Randall said Thursday that he encountered conflicts at K&L Gates, which made it difficult to try cases.

“Anytime you have a firm with close to 2,000 lawyers, lots of practice groups and lots of offices and an expansive IP practice … you just have a huge conflict landscape to navigate through,” he said. Randall declined to discuss any current cases he has pending.

K&L Gates has suffered several significant partner departures in the last year. In June 2016, the firm lost John Pierce, who had joined just a few months earlier.
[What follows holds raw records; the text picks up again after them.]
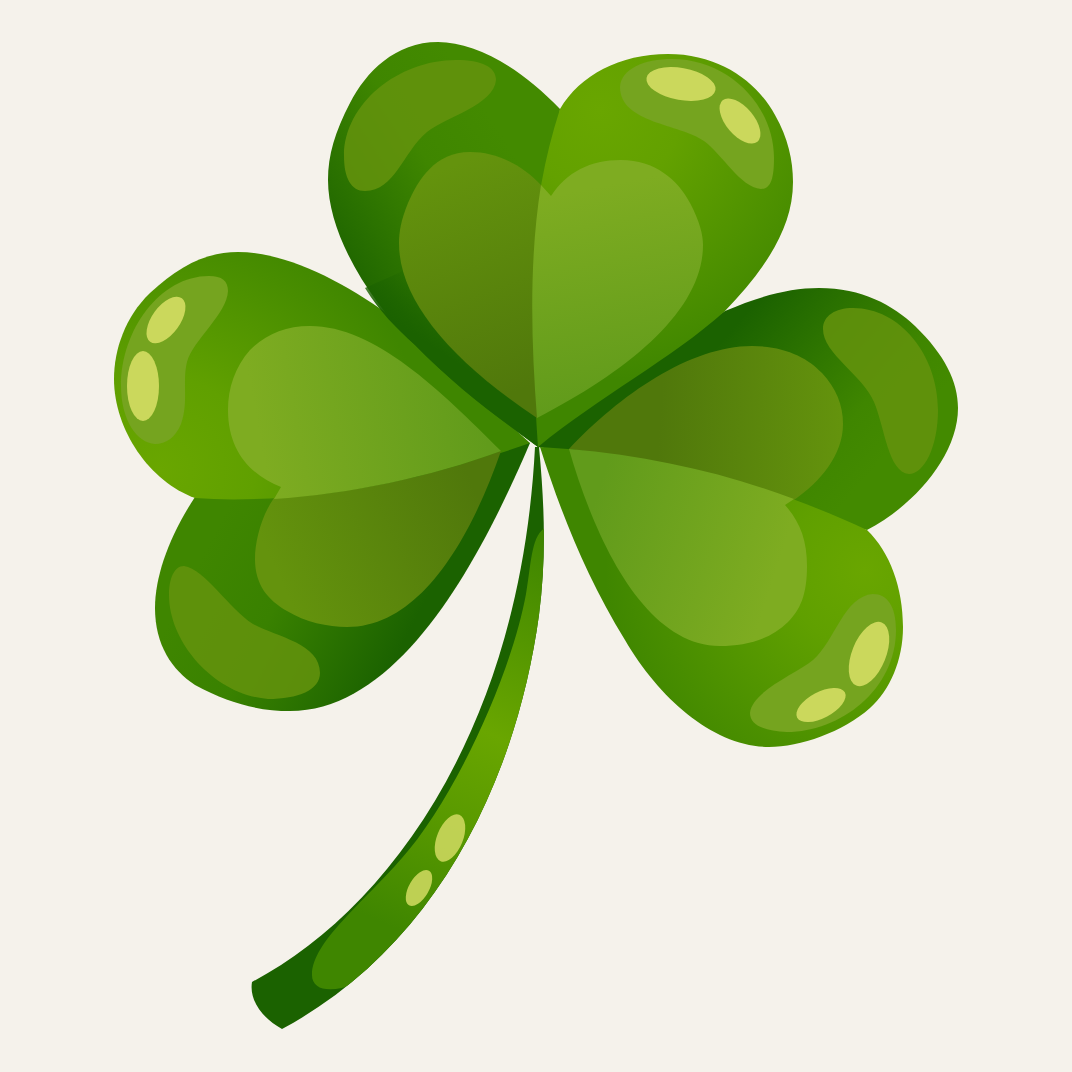
<!DOCTYPE html>
<html lang="en">
<head>
<meta charset="utf-8">
<title>Shamrock</title>
<style>
:root {
  --paper: #f5f2eb;
  --deep: #1b6200;
  --mid: #3f8600;
  --bright: #69a600;
  --olive-dark: #50780b;
  --olive: #64930d;
  --inner-low: #619b1b;
  --inner: #7eac21;
  --shine: #75a41f;
  --glint: #cbd85c;
}
html, body { margin: 0; background: var(--paper); overflow: hidden; }
svg { display: block; width: 1072px; height: 1072px; }
.deep { stop-color: var(--deep); }
.mid { stop-color: var(--mid); }
.bright { stop-color: var(--bright); }
.olive-dark { stop-color: var(--olive-dark); }
.olive { stop-color: var(--olive); }
.inner-low { stop-color: var(--inner-low); }
.inner { stop-color: var(--inner); }
.shine { fill: var(--shine); }
.glint { fill: var(--glint); }
</style>
</head>
<body>
<svg viewBox="0 0 1072 1072" role="img" aria-label="Glossy three-leaf shamrock">
  <defs>
    <linearGradient id="top-dark" gradientUnits="userSpaceOnUse" x1="340" y1="290" x2="525" y2="170">
      <stop offset="0" class="deep"/><stop offset=".65" class="mid"/><stop offset="1" stop-color="#438a00"/>
    </linearGradient>
    <radialGradient id="top-light" gradientUnits="userSpaceOnUse" cx="600" cy="110" r="270">
      <stop offset="0" class="bright"/><stop offset=".3" stop-color="#63a100"/><stop offset="1" class="mid"/>
    </radialGradient>
    <linearGradient id="top-base" gradientUnits="userSpaceOnUse" x1="400" y1="390" x2="460" y2="300">
      <stop offset="0" class="deep"/><stop offset=".5" class="deep"/><stop offset="1" class="deep" stop-opacity="0"/>
    </linearGradient>
    <linearGradient id="top-inner-dark" gradientUnits="userSpaceOnUse" x1="440" y1="170" x2="520" y2="390">
      <stop offset="0" class="olive"/><stop offset="1" class="olive-dark"/>
    </linearGradient>
    <linearGradient id="top-inner-light" gradientUnits="userSpaceOnUse" x1="580" y1="190" x2="620" y2="400">
      <stop offset="0" class="inner"/><stop offset="1" class="inner-low"/>
    </linearGradient>

    <radialGradient id="left-light" gradientUnits="userSpaceOnUse" cx="160" cy="470" r="270">
      <stop offset="0" class="bright"/><stop offset=".35" stop-color="#60a000"/><stop offset="1" class="mid"/>
    </radialGradient>
    <linearGradient id="left-dark" gradientUnits="userSpaceOnUse" x1="200" y1="560" x2="395" y2="660">
      <stop offset="0" class="mid"/><stop offset=".4" stop-color="#398100"/><stop offset="1" class="deep"/>
    </linearGradient>
    <linearGradient id="left-inner-light" gradientUnits="userSpaceOnUse" x1="260" y1="440" x2="480" y2="400">
      <stop offset="0" class="inner"/><stop offset="1" class="inner-low"/>
    </linearGradient>
    <linearGradient id="left-inner-dark" gradientUnits="userSpaceOnUse" x1="285" y1="590" x2="480" y2="500">
      <stop offset="0" class="olive"/><stop offset="1" class="olive-dark"/>
    </linearGradient>

    <linearGradient id="right-dark" gradientUnits="userSpaceOnUse" x1="740" y1="320" x2="890" y2="450">
      <stop offset="0" class="deep"/><stop offset=".75" class="mid"/><stop offset="1" stop-color="#438a00"/>
    </linearGradient>
    <radialGradient id="right-light" gradientUnits="userSpaceOnUse" cx="865" cy="570" r="260">
      <stop offset="0" class="bright"/><stop offset=".3" stop-color="#60a000"/><stop offset="1" class="mid"/>
    </radialGradient>
    <linearGradient id="right-inner-dark" gradientUnits="userSpaceOnUse" x1="660" y1="420" x2="840" y2="430">
      <stop offset="0" class="olive-dark"/><stop offset="1" class="olive"/>
    </linearGradient>
    <linearGradient id="right-inner-light" gradientUnits="userSpaceOnUse" x1="595" y1="500" x2="780" y2="560">
      <stop offset="0" class="inner-low"/><stop offset="1" class="inner"/>
    </linearGradient>

    <linearGradient id="stem-light" gradientUnits="userSpaceOnUse" x1="540" y1="540" x2="350" y2="970">
      <stop offset="0" class="mid"/><stop offset=".42" class="bright"/><stop offset=".6" stop-color="#5b9b00"/><stop offset=".88" class="mid"/>
    </linearGradient>
    <clipPath id="stem-shape">
      <path id="stem-outline" d="M535 447H539C545 510 546 560 539 615C515 790 430 950 282 1029C262 1018 249 1000 252 982C380 915 520 740 535 447Z"/>
    </clipPath>
  </defs>

  <g id="stem">
    <use href="#stem-outline" fill="var(--deep)"/>
    <path clip-path="url(#stem-shape)" fill="url(#stem-light)" d="M545 528C531 536 531 566 526 594C510 680 452 802 402 858C364 902 312 942 312 975C312 991 332 993 354 984L470 930L570 640Z"/>
    <ellipse class="glint" cx="450" cy="838" rx="13" ry="25" transform="rotate(22 450 838)" opacity=".9"/>
    <ellipse class="glint" cx="419" cy="888" rx="10" ry="20" transform="rotate(30 419 888)" opacity=".9"/>
  </g>

  <g id="left-leaf">
    <path fill="url(#left-dark)" d="M195 497C170 535 155 575 155 608C155 645 172 670 195 685C230 704 260 711 290 711C400 711 480 560 530 443L490 440Z"/>
    <path fill="url(#left-light)" d="M530 443L388 314C340 280 285 252 238 252C205 252 178 267 150 293C125 317 114 350 114 379C114 430 150 482 195 498C300 506 430 479 530 443Z"/>
    <path fill="url(#left-inner-dark)" d="M274 498C262 515 255 540 255 559C255 585 268 600 287 611C305 622 328 627 347 627C420 627 470 540 501 451C430 477 350 494 274 498Z"/>
    <path fill="url(#left-inner-light)" d="M501 451C440 390 375 326 310 326C285 326 265 335 250 350C235 367 228 388 228 410C228 450 250 475 281 487L274 499C350 494 430 477 501 451Z"/>
    <path class="shine" d="M209 276C222 276 228 281 228 291C227 314 193 340 187 362C182 382 189 402 181 424C175 438 166 444 155 444C137 443 121 420 121 386C121 330 160 276 209 276Z"/>
    <ellipse class="glint" cx="166" cy="320" rx="14" ry="27" transform="rotate(36 166 320)"/>
    <ellipse class="glint" cx="143" cy="386" rx="16" ry="35"/>
    <path fill="var(--olive)" d="M184 566C205 569 229 609 253 624C276 637 320 643 320 673C320 690 298 699 268 699C215 695 169 643 169 595C169 579 174 566 184 566Z" opacity=".85"/>
  </g>

  <g id="right-leaf">
    <path fill="url(#right-dark)" d="M538 447L540 430L725 311C760 296 790 288 819 288C862 288 893 305 915 326C945 355 958 382 958 408C958 455 915 505 867 530C790 510 650 465 538 447Z"/>
    <path fill="url(#right-light)" d="M540 447C650 453 770 484 867 530C890 552 903 588 903 627C903 660 890 690 870 708C843 732 800 747 769 747C715 747 660 700 625 640C585 575 560 510 540 447Z"/>
    <path fill="url(#right-inner-dark)" d="M569 449C620 395 690 346 752 346C785 346 808 358 822 373C836 388 843 405 843 424C843 455 820 482 794 500C730 478 640 457 569 449Z"/>
    <path fill="url(#right-inner-light)" d="M569 449C650 456 725 473 794 499L785 505C800 522 807 540 807 566C807 595 800 610 788 622C770 640 745 646 720 646C645 646 595 540 569 449Z"/>
    <path fill="var(--olive)" d="M853 308C900 308 938 355 938 410C938 447 924 474 909 474C888 472 885 428 874 402C863 375 823 354 823 329C823 316 835 308 853 308Z" opacity=".85"/>
    <path class="shine" d="M873 594C887 594 896 606 896 630C896 690 840 732 787 732C764 731 750 725 750 713C752 691 796 674 813 660C835 641 844 596 873 594Z"/>
    <ellipse class="glint" cx="869" cy="654" rx="17" ry="34" transform="rotate(22 869 654)"/>
    <ellipse class="glint" cx="821" cy="705" rx="13" ry="27" transform="rotate(62 821 705)"/>
  </g>

  <g id="top-leaf">
    <path id="top-left-half" fill="url(#top-dark)" d="M560 109C520 67 475 42 438 42C395 42 366 72 350 103C335 132 328 155 328 180C328 235 370 302 415 345C455 386 493 414 538 447L550 300Z"/>
    <path fill="url(#top-base)" d="M365 288C380 312 396 328 415 345C455 386 493 414 538 447L540 300L450 250Z"/>
    <path fill="url(#top-light)" d="M560 109C580 75 620 54 668 54C720 54 757 82 775 115C788 138 793 160 793 182C793 230 763 271 725 311C670 360 600 396 538 447C530 320 524 220 560 109Z"/>
    <path fill="url(#top-inner-dark)" d="M541 185C520 163 495 152 470 152C435 152 418 180 408 203C401 220 399 232 399 243C399 300 450 360 537 418L545 290Z"/>
    <path fill="url(#top-inner-light)" d="M541 185L551 196C567 172 590 160 621 160C655 160 678 180 690 203C700 222 703 235 703 245C703 310 630 370 537 418C531 340 529 260 541 185Z"/>
    <path fill="var(--olive)" d="M456 60C482 60 496 67 496 80C494 105 446 117 427 132C403 152 395 191 365 191C351 191 344 178 344 156C344 104 398 60 456 60Z" opacity=".85"/>
    <path class="shine" d="M672 59C728 59 774 105 774 158C774 178 771 189 761 189C740 187 723 155 704 141C680 124 620 123 620 87C621 69 644 59 672 59Z"/>
    <ellipse class="glint" cx="681" cy="84" rx="35" ry="16" transform="rotate(10 681 84)"/>
    <ellipse class="glint" cx="740" cy="121" rx="27" ry="14" transform="rotate(50 740 121)"/>
  </g>
</svg>
</body>
</html>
The Recorder, a sibling publication, reported last week on Pierce forming Los Angeles-based Pierce Sergenian with a former colleague from Quinn Emanuel Urquhart & Sullivan.

A 32-lawyer consumer lending regulatory group also left K&L Gates’ office in Washington, D.C., for Mayer Brown in March 2016. In May of that year, Michael Missal, a member of the firm’s management committee, was confirmed as inspector general for the U.S. Department of Veterans Affairs.

Joon Yoon, an IP litigation and licensing partner at K&L Gates in New York, where the Korean law expert joined the firm in 2015, left after a little more than a year for Jones Day. The departures came even as K&L Gates stood to reap a $210 million windfall from its role handling a massive patent infringement settlement.

 

Copyright owned by The Recorder. All rights reserved. This material may not be published, broadcast, rewritten, or redistributed.

The co-leader of K&L Gates ’ intellectual property practice, Jeffrey Randall, has left the 1,850-lawyer firm.

Randall, who was located in Palo Alto, California, joined the firm just over a year ago in September 2015. He confirmed Thursday that he left K&L Gates earlier this month, but Randall said he has not yet committed to another firm.

“I’m weighing my options,” said Randall from Mexico, where he was on vacation. “Wherever I do go I’ll be trying a lot of cases.”

K&L Gates declined to comment about Randall’s departure.

Randall noted that he joined the firm when Peter Kalis was “firmly” in the chairman position. Kalis announced in September that he would not seek re-election, and his term ends in February. K&L Gates subsequently announced that partners Michael Caccese and James Segerdahl would succeed Kalis.

“The firm is moving in a new and different direction,” Randall said. “I think the new management is sound, I really do, but it’s not Pete Kalis.”

Randall has represented a number of technology industry leaders, including Apple Inc. , AT&T Inc. , Dell Technologies, IBM Corp., and Intel Corp., among many others, in patent and IP cases. He was seen as a major lateral recruit for K&L Gates when he was hired in 2015 from Paul Hastings , a firm he joined in another notable move six years earlier from Skadden, Arps, Slate, Meagher & Flom . He was expected to earn $5 million in his first year at K&L Gates , according to an April 2016 feature story by The American Lawyer.

Randall said Thursday that he encountered conflicts at K&L Gates , which made it difficult to try cases.

“Anytime you have a firm with close to 2,000 lawyers, lots of practice groups and lots of offices and an expansive IP practice … you just have a huge conflict landscape to navigate through,” he said. Randall declined to discuss any current cases he has pending.

K&L Gates has suffered several significant partner departures in the last year. In June 2016, the firm lost John Pierce, who had joined just a few months earlier. The Recorder, a sibling publication, reported last week on Pierce forming Los Angeles-based Pierce Sergenian with a former colleague from Quinn Emanuel Urquhart & Sullivan .

A 32-lawyer consumer lending regulatory group also left K&L Gates ’ office in Washington, D.C., for Mayer Brown in March 2016. In May of that year, Michael Missal, a member of the firm’s management committee, was confirmed as inspector general for the U.S. Department of Veterans Affairs.

Joon Yoon, an IP litigation and licensing partner at K&L Gates in New York , where the Korean law expert joined the firm in 2015, left after a little more than a year for Jones Day . The departures came even as K&L Gates stood to reap a $210 million windfall from its role handling a massive patent infringement settlement.

 

Copyright owned by The Recorder. All rights reserved. This material may not be published, broadcast, rewritten, or redistributed.